Employment Law News
In April 2020, companies with 250 or more employees must publish their gender pay gap information for the third time under the Equality Act (Gender Pay Information) Regulations 2017. Whilst gender pay reporting turned the spotlight on the issue of pay inequality, we remain a long way off achieving the ambition of those regulations of closing the gender pay gap within a decade. Indeed, the Fawcett Society predicts that it will take 60 years to close the gap at the current rate of decline. What’s more, there is serious doubt about the reliability of the gender pay information published by companies to date, which calls into question even this depressing prediction.
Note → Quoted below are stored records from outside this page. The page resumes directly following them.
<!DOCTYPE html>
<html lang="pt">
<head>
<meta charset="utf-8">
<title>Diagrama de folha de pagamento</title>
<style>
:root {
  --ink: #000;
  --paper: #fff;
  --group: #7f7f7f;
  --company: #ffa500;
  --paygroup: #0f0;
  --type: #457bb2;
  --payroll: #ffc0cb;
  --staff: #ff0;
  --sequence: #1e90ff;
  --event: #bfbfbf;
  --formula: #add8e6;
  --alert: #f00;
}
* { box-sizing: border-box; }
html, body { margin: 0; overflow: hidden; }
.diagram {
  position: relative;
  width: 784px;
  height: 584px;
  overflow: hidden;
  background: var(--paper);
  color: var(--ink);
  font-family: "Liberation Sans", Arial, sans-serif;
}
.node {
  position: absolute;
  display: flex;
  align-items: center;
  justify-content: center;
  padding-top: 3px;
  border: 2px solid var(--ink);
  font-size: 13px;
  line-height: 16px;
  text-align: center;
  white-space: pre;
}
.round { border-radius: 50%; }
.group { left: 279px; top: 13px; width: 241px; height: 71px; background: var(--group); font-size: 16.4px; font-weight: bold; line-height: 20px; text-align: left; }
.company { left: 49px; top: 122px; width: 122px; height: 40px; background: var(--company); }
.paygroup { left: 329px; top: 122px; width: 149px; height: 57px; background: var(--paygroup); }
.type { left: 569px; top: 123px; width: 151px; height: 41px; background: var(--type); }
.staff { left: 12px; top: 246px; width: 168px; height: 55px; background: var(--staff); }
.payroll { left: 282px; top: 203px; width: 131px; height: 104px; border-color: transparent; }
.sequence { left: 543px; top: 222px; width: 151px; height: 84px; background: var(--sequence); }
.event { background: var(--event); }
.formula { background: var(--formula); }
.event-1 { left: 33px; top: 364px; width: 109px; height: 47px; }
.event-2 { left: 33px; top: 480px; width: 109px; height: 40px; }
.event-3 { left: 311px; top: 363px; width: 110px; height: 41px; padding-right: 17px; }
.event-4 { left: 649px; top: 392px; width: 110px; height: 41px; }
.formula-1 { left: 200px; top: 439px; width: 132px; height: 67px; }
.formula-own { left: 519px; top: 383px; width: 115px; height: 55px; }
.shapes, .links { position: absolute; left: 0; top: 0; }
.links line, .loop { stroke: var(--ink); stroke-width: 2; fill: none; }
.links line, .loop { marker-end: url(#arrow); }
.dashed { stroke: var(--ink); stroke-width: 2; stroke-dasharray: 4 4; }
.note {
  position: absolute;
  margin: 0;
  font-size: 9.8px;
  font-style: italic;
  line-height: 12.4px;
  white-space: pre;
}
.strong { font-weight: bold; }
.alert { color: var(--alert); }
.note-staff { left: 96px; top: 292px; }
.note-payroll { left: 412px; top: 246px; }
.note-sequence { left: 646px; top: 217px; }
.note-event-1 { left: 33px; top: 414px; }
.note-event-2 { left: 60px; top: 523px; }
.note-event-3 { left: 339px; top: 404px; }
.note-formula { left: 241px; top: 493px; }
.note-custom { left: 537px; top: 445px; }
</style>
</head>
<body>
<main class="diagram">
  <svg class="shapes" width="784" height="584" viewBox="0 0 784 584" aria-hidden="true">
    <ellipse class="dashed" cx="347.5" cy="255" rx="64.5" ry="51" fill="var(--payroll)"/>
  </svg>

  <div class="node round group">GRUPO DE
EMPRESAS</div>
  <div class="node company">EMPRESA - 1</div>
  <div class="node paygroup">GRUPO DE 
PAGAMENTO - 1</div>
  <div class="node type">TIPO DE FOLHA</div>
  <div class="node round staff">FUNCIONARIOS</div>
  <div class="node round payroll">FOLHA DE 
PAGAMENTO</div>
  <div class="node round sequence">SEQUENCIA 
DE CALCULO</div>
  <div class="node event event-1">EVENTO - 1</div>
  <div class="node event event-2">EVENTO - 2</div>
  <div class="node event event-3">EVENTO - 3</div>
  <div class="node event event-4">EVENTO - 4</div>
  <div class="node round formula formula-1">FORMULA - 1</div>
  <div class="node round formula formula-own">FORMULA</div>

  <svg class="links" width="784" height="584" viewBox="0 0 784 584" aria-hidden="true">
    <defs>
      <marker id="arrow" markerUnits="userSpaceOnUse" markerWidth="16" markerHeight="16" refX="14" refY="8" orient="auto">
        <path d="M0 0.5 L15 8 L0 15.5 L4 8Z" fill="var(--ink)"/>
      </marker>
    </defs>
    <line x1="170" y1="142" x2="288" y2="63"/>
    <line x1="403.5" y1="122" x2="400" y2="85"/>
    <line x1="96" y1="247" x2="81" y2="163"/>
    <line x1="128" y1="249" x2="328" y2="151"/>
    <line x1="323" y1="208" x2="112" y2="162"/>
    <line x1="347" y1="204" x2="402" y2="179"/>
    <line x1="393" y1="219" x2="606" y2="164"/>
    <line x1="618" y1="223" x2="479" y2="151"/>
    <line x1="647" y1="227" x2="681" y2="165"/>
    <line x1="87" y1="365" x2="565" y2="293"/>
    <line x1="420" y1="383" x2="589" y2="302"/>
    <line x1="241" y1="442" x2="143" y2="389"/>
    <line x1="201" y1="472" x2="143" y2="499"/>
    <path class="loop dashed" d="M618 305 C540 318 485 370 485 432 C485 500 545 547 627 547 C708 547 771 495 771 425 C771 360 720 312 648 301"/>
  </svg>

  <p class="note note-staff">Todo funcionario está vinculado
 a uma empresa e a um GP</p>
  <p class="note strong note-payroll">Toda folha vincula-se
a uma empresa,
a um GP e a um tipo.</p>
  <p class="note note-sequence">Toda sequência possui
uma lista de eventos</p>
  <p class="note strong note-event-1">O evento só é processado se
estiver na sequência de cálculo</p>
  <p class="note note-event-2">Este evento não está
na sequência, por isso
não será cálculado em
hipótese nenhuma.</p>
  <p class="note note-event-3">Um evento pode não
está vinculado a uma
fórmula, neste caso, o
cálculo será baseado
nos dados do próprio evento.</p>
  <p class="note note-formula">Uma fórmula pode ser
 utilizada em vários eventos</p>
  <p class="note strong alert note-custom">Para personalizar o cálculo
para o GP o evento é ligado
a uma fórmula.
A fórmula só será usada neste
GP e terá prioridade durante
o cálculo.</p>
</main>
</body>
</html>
To combat this, it is essential that the Government provides strict guidelines to companies about gender pay reporting and swiftly, before the April 2020 deadline.
There are three key issues which better guidance would address.
The first, is that employers struggle with how to navigate the pay reporting process and regularly make mistakes. After the first year of publication, the BEIS Select Committee on Gender Pay Gap Reporting published a report stating that employers had published “highly improbable, inaccurate or questionable” data with mathematically impossible figures. We can only hope that this has improved over time.
Second, existing guidance (which is non-statutory and non-exhaustive) is ambiguous meaning business must make judgement calls on their own data. As a result, it is common for companies to ‘cut’ their data to avoid a large gap, for their own PR purposes. This might include, for example, excluding overseas employees, or bonuses/allowances, or by hiding behind corporate structures (because, for example, LLP members are excluded from the data). The regulations, and the guidance, allow for all of this. Lack of consistency applied from company to company clearly undermines the transparency of information. Lack of clear guidance from the Government enables companies to behave in this unscrupulous way for their own purposes.
Third, publication of isolated figures, without any explanatory narrative and plan of action to close the gap is not helpful. The Government chose not to mandate a requirement to do so, hoping instead that transparency would be enough of a driver. It is clearly not. If companies are required to commit to paper an explanation of their own pay gap, and most importantly an action plan as to how they will address it, this will drive the necessary change.
The gender pay gap is a global issue, and one which is not going away as the profile of gender pay disputes continues to rise. The UK Government took a positive step in 2017 requiring gender pay reporting, but its duty does not stop there. Further action is needed to ensure that companies provide accurate and transparent data to enable those fighting the cause to get to the root of the problem, and resolve it.
Polly Rodway is a partner specialising in sex discrimination, harassment, pregnancy and maternity discrimination, and senior executive equal pay.